A PART-TIME teacher unfairly dismissed after a school tried to force her to work five days a week has won her two-year battle.

Denise Hart, who worked with students with dyslexia, speech and sight problems, won a tribunal against St Mary’s School in Colchester and has been awarded £30,000.

The school decided, for educational and business reasons, her lessons needed to be taught in the afternoon five days a week.

A tribunal found the school did not give a “real explanation” of its decision and its consultation was “inadequate”, wrongly believing it could alter her contract as it wished.

Mrs Hart, who had worked for 12 years at the independent school, said: “I loved this job I got to know all the girls and all the colleagues. I just wish it all never happened.

“The senior management team need to be more sensitive and more communicative. It should be an open door policy.”

The school’s leadership team, in September 2012, developed a new timetable to start a year later.

It said numeracy and literacy were best taught in the mornings when children would be more receptive, and that no children should be withdrawn from these lessons for Mrs Hart’s Brain Gym sessions.

The school told Mrs Hart, who worked Tuesdays, Wednesdays and Thursdays, she would have to work five days a week in the afternoons.

Five teachers, including Mrs Hart, were affected, but she is the only one who complained.

She said she could not work five days a week because of her family commitments and proposed alternative arrangements.

The school said her proposal was “not in line with its thinking”.

After three meetings between Mrs Hart and the school, headteacher Hilary Vipond wrote to her to say the school was unable to accommodate her proposal and had the power to vary her hours unilaterally.

Mrs Hart handed in her resignation on September 3 2013 and was signed off sick by her GP for the three-month notice period.

She said: “Between April and May 2013 I became really depressed because of the stress. The meetings made me very ill. I couldn’t eat, I couldn’t sleep.
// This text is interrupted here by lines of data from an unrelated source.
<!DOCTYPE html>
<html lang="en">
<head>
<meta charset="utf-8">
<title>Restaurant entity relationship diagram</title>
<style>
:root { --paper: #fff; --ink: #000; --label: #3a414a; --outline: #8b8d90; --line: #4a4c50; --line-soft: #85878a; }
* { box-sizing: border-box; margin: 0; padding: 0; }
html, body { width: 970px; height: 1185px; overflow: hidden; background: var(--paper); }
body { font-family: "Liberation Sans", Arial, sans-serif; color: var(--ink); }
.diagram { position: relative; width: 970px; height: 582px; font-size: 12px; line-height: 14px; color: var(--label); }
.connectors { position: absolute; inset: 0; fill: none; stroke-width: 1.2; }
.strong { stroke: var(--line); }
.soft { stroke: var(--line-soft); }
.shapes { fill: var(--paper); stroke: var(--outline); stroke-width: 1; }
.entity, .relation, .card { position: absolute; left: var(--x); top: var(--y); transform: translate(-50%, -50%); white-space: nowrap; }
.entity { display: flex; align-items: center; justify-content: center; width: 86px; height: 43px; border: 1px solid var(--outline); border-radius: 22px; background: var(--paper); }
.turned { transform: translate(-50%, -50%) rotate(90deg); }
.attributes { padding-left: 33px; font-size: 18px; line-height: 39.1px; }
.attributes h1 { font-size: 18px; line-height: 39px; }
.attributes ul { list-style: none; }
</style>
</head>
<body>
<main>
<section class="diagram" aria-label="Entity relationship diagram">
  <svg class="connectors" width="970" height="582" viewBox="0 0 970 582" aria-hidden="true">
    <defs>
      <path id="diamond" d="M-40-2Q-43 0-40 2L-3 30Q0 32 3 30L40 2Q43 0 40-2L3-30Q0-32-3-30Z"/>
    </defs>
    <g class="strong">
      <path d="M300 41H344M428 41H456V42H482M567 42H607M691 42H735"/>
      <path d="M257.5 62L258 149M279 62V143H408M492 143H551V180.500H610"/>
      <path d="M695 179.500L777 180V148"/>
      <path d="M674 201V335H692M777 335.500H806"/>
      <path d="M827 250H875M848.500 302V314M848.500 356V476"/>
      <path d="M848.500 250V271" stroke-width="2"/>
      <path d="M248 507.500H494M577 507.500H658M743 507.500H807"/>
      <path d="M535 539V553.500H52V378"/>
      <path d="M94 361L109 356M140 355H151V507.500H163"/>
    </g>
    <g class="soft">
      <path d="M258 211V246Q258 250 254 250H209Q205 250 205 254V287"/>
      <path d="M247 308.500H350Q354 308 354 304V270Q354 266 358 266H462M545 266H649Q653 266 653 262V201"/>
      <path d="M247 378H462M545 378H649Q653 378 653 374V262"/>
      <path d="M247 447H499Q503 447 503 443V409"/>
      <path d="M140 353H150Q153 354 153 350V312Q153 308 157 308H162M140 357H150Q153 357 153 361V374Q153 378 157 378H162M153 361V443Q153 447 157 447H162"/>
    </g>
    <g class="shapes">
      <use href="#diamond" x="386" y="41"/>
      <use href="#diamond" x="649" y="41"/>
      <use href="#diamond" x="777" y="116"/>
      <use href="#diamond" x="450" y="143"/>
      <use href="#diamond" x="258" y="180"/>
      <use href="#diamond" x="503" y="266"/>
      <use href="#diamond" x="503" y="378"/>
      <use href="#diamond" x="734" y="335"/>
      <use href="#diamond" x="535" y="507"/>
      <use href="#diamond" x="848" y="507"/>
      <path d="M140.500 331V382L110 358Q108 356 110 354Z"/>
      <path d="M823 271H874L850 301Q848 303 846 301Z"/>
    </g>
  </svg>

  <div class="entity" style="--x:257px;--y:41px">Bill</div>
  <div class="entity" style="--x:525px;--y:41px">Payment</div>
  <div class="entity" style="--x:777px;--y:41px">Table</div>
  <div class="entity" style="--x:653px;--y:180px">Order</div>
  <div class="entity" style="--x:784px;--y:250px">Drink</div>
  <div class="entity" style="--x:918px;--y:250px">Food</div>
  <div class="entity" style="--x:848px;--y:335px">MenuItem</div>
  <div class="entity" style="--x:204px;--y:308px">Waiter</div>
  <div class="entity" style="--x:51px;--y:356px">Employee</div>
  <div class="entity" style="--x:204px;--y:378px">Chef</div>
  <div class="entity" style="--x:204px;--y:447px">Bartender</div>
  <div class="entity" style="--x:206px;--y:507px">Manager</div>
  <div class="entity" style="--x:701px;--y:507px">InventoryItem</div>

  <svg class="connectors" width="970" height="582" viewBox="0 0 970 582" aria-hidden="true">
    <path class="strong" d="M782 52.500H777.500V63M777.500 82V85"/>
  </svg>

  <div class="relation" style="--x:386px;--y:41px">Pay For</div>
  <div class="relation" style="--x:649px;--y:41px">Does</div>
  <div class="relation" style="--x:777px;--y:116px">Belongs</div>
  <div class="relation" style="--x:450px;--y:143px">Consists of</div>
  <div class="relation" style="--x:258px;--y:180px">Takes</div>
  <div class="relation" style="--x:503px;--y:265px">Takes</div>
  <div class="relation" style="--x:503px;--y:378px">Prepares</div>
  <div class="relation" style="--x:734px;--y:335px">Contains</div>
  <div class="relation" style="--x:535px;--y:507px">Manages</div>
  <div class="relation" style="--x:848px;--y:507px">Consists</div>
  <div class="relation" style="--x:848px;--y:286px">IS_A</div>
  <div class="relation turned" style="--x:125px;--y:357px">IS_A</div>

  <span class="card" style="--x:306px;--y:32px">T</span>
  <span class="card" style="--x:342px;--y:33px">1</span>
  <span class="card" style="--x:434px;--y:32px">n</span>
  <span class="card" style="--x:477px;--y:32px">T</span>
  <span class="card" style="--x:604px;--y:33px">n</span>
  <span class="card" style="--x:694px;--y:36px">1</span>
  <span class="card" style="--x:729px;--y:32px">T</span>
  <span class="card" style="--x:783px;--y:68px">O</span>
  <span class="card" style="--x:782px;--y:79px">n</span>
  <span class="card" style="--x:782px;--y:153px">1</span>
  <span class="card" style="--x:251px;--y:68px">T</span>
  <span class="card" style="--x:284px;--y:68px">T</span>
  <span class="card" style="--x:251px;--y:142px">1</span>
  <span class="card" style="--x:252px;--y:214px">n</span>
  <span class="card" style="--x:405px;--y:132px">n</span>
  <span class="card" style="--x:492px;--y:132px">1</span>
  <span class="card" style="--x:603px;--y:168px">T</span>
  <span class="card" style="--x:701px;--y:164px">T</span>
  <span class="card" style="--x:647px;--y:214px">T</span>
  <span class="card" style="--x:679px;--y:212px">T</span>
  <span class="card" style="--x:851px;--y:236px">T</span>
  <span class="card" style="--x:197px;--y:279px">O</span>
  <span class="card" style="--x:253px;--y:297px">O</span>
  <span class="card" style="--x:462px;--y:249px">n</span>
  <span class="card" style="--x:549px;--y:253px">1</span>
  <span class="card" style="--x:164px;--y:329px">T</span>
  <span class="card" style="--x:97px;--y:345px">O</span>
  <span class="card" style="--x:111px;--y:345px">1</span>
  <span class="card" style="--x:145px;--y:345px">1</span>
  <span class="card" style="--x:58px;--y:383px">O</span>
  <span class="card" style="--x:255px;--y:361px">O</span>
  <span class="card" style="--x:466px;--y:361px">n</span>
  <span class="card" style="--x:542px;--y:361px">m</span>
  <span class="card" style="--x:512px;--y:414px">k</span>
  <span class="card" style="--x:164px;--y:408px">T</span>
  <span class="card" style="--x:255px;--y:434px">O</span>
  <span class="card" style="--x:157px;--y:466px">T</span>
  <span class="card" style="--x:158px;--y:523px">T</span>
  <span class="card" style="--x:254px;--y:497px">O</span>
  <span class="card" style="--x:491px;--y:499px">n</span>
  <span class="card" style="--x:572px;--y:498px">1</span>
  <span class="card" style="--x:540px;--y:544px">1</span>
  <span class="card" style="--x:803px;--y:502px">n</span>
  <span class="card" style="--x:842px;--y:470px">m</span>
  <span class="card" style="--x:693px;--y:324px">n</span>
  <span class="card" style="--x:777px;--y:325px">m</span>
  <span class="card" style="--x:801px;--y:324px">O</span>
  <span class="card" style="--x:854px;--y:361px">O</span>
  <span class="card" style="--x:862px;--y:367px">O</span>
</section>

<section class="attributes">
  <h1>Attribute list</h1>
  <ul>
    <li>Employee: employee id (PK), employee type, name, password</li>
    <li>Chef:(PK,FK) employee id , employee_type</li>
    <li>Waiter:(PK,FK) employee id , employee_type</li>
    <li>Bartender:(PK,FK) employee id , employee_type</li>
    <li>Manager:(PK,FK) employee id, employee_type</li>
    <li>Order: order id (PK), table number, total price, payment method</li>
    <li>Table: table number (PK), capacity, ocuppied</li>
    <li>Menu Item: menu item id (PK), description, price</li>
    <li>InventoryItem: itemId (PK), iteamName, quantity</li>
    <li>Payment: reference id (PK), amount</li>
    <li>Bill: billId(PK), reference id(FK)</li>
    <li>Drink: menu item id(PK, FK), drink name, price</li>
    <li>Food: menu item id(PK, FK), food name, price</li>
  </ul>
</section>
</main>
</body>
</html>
“The doctor told me that I was depressed, I couldn’t leave the front door.”

On November 22 2013, she made a claim of constructive dismissal. It was heard in March last year and was dismissed.

Mrs Hart appealed, a fresh tribunal was heard in August this year and Judge George Foxwell ruled in her favour.

He found that even though the school had a genuine educational and economic reasons to change the timetable, it did not treat her fairly.

He said the consultation was inadequate and school wrongly believed it could alter the contract unilaterally.

John Pendle, chairman of governors at St Mary’s School, said: “We take the welfare of our staff very seriously.

“Every member of staff is highly valued, as is the contribution they make to provide the best possible education for our pupils.

“In the light of the recent employment tribunal decision and the interpretation of the law which has set a precedent, we have already begun to review our human resources procedures to ensure our staff members continue to be treated fairly.”